There are three key considerations to ensuring that your website is ADA conforming: Technology, process, and design.
On the technology front, the most important question is about your Content Management System (CMS). Is your CMS capable of creating ADA conforming websites? Do you have alert-systems in place in the CMS that will flag when ADA conformity issues are introduced in your site? For example, when installing 3rd party applications website owners should make sure to understand the impact of these additions. ADA conformity is not a “do it and forget it” approach; modern websites are constantly evolving, changing, and being updated. It’s critical to have a CMS that is able to not only create ADA conforming content, but is also able to identify ADA problems in your website.
With the constant evolution of websites, having an ADA-friendly development process is also critical. If your website development is done in-house, you need to ensure that planning and testing for ADA conformity is a core part of your website design and development process. If you work with an agency or a third-party vendor it’s important that your vendor have a well thought out and documented process for creating ADA conforming content and checking for problems.
Finally, ADA conforming design must consider a whole set of subtleties and nuances that might escape the untrained eye. Once again, it’s essential to ensure that your in-house or agency designers understand ADA conformity issues and have had experience dealing with ADA conforming design.
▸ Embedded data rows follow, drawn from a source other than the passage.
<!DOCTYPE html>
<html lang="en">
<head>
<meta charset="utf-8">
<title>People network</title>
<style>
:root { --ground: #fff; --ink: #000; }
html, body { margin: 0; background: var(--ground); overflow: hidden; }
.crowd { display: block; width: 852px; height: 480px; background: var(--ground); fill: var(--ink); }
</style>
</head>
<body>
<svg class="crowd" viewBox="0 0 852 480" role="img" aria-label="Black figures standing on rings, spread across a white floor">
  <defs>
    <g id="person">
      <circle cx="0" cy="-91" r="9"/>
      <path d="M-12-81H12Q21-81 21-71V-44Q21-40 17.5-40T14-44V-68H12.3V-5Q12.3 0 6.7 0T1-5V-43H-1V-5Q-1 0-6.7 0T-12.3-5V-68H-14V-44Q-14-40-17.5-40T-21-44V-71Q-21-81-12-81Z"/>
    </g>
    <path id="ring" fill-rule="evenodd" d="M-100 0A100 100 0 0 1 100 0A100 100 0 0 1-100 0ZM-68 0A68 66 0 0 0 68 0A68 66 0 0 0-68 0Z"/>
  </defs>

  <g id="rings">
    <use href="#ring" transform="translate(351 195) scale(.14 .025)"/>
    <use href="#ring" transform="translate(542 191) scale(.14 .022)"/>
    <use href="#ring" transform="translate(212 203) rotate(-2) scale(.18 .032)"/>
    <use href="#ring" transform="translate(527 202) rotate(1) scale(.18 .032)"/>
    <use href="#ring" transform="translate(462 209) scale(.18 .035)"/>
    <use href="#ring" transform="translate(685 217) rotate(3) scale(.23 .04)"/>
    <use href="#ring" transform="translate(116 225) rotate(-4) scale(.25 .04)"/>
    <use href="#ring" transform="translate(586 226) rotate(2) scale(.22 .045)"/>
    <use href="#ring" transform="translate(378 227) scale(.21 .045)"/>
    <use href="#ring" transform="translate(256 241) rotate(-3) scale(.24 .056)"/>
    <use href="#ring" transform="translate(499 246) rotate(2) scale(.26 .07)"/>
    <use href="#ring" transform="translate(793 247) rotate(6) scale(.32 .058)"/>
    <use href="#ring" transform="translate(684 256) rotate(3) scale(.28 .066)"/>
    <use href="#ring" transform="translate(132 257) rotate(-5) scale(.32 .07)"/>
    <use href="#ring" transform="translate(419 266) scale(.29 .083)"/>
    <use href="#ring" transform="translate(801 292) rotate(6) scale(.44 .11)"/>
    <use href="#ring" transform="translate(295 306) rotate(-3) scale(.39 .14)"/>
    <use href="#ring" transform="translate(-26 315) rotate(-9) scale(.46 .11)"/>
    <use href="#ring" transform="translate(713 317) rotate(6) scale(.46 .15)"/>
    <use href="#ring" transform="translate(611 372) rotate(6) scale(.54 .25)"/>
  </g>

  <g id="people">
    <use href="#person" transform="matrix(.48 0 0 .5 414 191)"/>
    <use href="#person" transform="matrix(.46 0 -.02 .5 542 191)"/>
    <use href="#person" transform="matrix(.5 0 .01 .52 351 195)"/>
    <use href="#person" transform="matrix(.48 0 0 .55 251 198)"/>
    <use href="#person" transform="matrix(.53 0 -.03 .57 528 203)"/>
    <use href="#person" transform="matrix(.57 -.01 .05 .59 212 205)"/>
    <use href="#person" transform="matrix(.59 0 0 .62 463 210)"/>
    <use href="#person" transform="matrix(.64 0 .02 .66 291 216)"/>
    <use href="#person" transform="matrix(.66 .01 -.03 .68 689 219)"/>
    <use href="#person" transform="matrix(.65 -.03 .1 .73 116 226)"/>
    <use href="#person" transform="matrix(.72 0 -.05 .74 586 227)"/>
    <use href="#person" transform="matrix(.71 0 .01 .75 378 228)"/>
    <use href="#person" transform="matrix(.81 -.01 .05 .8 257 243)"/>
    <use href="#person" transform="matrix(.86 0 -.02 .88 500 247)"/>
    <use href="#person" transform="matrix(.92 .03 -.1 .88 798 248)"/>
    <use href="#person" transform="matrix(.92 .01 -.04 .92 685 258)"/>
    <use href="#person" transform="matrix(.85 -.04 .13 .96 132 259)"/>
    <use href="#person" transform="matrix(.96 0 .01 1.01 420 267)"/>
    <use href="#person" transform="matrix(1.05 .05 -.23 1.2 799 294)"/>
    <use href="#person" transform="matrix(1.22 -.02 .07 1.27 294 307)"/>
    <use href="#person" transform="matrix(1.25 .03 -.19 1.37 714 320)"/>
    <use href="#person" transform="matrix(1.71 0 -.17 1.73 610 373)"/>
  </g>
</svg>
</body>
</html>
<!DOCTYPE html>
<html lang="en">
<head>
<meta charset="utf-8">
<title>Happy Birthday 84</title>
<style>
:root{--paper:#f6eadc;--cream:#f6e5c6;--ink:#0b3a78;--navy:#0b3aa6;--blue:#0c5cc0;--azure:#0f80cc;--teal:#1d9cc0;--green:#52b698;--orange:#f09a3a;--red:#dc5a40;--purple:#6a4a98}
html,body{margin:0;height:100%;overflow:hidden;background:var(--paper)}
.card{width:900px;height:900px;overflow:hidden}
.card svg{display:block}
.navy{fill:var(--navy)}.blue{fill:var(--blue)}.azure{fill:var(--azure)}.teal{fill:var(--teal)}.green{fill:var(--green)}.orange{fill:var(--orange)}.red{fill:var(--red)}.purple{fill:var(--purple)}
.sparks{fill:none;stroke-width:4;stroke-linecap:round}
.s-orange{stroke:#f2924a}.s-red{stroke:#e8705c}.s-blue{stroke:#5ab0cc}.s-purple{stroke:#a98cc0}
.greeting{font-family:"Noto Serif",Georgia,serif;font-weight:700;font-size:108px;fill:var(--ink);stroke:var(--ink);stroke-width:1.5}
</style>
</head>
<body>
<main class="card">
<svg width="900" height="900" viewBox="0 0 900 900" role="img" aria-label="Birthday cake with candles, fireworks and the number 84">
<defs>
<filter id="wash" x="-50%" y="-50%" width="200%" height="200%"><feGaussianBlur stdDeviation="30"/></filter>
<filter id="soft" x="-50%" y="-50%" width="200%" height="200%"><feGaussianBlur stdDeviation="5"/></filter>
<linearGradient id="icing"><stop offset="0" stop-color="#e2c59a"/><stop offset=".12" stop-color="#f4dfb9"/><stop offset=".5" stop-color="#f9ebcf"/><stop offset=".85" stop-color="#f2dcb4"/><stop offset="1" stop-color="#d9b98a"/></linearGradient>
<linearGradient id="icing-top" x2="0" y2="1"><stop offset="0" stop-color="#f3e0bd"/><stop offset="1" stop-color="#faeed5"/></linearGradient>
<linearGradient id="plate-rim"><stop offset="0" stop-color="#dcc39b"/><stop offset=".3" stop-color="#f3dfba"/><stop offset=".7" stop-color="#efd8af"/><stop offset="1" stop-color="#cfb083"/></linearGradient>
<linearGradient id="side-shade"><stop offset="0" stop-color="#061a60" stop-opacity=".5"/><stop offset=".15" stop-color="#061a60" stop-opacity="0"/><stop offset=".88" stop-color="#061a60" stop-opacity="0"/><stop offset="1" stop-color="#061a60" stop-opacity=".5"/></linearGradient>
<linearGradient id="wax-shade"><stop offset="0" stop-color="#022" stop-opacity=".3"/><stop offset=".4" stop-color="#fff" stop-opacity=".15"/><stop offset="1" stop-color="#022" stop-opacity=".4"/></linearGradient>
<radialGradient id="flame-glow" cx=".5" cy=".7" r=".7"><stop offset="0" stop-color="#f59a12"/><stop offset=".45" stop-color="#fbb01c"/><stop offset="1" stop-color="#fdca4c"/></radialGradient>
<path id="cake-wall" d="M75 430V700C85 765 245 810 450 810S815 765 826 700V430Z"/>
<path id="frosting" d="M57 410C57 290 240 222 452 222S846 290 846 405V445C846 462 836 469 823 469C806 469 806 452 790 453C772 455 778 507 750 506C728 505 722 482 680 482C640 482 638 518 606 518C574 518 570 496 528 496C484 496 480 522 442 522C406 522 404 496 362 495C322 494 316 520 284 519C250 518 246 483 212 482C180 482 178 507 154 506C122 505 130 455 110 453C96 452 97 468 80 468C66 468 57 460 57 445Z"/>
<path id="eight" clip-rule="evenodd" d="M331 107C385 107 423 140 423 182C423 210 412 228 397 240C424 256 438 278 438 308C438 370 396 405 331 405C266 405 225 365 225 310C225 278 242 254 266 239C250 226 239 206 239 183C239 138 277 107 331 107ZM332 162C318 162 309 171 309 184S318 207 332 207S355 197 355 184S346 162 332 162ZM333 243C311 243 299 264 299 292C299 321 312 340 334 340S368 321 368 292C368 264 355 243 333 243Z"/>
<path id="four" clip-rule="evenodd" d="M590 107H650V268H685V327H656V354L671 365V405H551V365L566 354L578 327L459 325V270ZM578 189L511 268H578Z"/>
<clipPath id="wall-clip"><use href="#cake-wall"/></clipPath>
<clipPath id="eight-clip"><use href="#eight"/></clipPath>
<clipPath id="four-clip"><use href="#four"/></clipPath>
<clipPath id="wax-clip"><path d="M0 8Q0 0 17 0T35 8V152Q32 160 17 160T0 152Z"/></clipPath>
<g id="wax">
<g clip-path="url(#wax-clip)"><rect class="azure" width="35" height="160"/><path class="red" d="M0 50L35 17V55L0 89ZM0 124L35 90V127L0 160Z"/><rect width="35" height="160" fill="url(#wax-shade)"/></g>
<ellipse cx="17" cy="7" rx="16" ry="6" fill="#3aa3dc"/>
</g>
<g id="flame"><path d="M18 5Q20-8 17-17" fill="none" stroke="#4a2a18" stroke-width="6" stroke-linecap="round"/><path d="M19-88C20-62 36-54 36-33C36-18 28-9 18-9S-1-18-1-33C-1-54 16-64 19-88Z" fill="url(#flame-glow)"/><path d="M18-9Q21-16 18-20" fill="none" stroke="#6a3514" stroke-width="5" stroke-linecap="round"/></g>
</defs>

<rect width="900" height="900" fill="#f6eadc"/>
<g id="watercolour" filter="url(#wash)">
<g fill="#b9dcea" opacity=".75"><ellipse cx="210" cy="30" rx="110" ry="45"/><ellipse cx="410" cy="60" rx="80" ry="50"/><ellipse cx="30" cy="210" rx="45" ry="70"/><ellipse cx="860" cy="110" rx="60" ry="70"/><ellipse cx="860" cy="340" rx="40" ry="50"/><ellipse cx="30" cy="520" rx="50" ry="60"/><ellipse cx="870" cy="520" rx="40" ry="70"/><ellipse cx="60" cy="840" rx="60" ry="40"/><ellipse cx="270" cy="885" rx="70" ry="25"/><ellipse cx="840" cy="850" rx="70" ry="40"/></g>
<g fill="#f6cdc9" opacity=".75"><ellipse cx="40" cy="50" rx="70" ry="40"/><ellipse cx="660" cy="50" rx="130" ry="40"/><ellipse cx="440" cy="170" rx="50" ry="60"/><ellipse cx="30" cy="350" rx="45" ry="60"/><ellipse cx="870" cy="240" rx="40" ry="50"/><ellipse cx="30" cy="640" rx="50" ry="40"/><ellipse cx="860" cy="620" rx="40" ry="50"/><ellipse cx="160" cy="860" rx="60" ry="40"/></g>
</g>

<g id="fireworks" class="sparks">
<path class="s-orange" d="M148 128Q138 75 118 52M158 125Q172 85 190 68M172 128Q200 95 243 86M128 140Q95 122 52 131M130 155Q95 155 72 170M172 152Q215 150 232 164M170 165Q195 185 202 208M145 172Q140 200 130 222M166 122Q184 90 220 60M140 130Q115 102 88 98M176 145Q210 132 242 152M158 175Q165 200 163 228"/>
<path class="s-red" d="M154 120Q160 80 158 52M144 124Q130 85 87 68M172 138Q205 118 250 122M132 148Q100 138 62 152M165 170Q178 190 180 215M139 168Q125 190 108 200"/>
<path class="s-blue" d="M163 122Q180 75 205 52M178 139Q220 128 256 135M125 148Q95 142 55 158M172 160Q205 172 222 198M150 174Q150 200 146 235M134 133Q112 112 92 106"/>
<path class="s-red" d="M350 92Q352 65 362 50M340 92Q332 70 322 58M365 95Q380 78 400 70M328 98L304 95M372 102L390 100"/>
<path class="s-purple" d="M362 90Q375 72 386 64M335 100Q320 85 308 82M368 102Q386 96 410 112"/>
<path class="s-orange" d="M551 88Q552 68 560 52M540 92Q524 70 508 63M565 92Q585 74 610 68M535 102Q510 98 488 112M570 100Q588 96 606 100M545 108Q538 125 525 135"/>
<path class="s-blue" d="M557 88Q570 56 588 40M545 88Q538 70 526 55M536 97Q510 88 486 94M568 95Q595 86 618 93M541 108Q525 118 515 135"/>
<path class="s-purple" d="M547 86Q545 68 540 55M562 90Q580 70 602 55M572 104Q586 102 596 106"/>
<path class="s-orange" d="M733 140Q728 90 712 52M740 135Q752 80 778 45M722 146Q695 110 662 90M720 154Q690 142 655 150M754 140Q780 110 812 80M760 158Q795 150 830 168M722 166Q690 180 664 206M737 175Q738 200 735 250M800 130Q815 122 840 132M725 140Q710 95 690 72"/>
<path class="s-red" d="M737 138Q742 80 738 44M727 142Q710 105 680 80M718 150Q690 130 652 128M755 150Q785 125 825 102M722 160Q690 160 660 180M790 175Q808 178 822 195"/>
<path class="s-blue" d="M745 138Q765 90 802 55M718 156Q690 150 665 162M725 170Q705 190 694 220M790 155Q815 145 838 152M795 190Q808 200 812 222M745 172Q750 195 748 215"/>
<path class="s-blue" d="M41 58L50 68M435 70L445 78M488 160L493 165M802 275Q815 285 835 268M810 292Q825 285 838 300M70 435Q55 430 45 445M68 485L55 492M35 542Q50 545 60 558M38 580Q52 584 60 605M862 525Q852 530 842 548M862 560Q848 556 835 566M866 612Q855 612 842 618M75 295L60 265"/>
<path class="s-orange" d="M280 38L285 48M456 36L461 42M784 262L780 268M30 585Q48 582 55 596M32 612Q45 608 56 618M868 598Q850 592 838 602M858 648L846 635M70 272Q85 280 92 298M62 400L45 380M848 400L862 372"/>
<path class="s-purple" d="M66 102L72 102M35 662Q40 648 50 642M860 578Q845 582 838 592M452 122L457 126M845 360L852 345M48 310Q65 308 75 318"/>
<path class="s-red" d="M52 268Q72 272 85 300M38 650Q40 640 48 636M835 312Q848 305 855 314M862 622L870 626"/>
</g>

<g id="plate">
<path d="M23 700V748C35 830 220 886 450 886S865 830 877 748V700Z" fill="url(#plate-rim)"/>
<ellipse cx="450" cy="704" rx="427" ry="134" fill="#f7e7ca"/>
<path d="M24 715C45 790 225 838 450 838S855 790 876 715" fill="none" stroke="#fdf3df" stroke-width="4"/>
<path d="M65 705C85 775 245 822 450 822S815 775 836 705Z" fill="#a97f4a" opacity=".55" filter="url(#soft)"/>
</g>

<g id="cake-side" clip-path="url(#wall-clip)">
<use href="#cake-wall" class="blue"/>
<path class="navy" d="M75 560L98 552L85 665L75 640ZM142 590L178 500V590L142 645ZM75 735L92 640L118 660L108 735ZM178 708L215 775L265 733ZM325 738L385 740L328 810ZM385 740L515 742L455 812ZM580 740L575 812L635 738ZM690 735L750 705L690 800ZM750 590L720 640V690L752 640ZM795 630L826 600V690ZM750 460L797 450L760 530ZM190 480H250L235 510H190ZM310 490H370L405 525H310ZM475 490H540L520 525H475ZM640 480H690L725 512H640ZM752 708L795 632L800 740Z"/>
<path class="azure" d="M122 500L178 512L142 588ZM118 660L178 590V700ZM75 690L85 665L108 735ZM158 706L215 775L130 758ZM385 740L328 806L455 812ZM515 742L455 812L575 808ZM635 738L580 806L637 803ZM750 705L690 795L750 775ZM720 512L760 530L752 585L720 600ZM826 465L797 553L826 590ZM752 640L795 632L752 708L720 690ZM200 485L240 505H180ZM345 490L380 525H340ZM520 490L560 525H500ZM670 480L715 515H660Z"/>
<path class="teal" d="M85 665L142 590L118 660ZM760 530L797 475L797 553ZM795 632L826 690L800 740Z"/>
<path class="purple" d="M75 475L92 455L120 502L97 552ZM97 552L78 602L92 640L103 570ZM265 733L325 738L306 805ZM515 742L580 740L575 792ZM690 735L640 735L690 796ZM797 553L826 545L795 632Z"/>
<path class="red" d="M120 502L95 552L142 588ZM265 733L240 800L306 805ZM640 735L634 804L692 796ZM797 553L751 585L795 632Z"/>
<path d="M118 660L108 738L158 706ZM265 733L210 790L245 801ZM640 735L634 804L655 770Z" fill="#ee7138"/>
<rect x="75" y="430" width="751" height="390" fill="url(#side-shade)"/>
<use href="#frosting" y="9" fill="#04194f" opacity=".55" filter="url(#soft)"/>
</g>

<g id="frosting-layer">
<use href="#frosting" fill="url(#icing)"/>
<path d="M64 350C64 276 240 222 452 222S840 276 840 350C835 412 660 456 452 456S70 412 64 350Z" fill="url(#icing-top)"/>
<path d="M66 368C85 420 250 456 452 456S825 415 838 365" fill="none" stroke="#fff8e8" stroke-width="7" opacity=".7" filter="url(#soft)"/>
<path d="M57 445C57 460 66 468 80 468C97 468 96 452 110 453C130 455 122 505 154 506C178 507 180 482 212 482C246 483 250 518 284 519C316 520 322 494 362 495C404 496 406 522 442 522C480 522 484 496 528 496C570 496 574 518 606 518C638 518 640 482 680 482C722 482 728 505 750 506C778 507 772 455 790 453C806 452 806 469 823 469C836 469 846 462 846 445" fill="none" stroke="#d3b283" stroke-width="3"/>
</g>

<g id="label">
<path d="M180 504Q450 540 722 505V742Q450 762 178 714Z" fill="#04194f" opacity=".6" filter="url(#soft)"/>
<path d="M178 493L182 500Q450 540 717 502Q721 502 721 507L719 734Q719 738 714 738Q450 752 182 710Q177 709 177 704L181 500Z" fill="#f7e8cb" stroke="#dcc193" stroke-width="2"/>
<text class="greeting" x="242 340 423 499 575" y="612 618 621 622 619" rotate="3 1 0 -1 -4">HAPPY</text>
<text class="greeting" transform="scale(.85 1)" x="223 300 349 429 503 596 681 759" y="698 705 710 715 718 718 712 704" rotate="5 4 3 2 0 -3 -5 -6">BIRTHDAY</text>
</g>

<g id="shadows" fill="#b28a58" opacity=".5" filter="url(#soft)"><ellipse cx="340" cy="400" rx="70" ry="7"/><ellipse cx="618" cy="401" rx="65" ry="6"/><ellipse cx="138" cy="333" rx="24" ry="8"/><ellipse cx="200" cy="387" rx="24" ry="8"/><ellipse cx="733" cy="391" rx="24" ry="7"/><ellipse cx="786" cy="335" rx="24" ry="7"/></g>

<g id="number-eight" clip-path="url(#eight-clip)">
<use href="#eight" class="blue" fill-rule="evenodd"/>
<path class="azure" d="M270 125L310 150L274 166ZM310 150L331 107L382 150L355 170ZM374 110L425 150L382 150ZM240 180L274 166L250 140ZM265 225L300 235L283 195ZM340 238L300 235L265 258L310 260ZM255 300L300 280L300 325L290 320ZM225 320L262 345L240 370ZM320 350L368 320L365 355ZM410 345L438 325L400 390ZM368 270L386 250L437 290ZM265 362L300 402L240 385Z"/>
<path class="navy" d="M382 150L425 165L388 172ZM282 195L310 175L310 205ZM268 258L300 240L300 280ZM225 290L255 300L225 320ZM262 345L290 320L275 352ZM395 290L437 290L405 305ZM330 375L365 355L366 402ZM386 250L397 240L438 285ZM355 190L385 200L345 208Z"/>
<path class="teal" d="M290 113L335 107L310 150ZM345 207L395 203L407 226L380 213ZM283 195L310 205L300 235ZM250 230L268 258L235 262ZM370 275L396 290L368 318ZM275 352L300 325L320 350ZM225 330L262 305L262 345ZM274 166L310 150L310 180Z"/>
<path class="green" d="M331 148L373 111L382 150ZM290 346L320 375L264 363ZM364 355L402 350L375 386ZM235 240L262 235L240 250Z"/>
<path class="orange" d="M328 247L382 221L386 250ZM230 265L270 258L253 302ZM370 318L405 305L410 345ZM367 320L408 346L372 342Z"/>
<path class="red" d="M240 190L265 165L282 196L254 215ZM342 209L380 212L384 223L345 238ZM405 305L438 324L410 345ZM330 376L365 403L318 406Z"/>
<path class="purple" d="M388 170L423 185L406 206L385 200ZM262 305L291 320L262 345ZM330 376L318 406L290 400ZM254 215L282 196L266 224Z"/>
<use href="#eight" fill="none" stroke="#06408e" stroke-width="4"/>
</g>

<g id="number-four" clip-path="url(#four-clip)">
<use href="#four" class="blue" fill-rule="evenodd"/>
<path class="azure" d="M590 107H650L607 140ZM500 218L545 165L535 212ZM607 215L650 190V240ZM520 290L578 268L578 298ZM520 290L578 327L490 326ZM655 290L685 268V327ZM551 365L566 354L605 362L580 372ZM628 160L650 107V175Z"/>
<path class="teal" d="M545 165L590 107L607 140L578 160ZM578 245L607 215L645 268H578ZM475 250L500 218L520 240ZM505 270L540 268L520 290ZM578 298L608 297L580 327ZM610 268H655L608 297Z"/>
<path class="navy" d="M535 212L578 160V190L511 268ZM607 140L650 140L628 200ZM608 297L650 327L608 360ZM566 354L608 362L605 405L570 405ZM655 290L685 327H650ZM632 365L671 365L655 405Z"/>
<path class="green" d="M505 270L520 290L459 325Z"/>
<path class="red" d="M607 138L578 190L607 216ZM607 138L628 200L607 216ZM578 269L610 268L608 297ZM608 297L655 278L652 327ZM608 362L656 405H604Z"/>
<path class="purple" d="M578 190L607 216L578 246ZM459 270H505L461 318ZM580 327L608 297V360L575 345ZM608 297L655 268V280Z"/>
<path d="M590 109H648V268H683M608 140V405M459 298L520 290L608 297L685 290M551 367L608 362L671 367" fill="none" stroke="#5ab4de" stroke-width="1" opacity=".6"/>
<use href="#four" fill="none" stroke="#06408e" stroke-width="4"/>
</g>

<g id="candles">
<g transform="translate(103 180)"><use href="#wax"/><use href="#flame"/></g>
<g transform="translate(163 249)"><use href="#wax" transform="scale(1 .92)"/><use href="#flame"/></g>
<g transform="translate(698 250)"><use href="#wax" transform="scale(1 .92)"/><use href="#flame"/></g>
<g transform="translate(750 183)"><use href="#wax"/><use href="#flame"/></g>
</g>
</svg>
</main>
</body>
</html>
Examples of Issues with ADA
To understand the complexities of ADA conformity, consider a couple of quick examples of some of the subtle changes that must be made to a traditional website to achieve ADA conformity:
- Skip to content ADA conforming websites must provide a means for a user to quickly skip non-screen-reader friendly content like hero images and jump to the text part of your website.
- Manual carousel control Website carousels may be popular and fashionable, but they can create problems for users who have disabilities. ADA conforming carousels must be manually controlled and avoid excessive use of animations.
- Full keyboard control How much of your website can be controlled and used with just a keyboard? Having full access to all content without having to rely on a mouse is a critical part of ADA conformity
- Screen reader friendliness Is your website friendly to people with visual disabilities? Is your content screen-reader friendly?
- Field label problems Finally, consider something as simple and, seemingly, straight-forward as a form on your website. While placing field labels within the field may provide a “unique” look, it often makes the form unreadable for screen readers.
You can self-certify for ADA conformity. In addition, there are several third-party organizations that will provide ADA conformity audits to provide you with a full report, either confirming that your website conforms to ADA guidelines as of a specific date, or providing you with an audit of the changes necessary to become ADA conforming. There is no such thing as a “guarantee” that having an ADA-conforming website will provide 100% protection from lawsuits. It does, however, significantly lower your risk.
The issue of ADA conformity for websites is not new, and is not likely to go away any time soon. Any consumer-facing business, but especially location-based businesses like hospitality, retail, or financial-services businesses, should make ADA conformity a core part of their business strategy and of their website development process. Not having ADA conformity as a central goal of your website strategy, is simply asking for trouble, and sends the wrong signal to your client-base.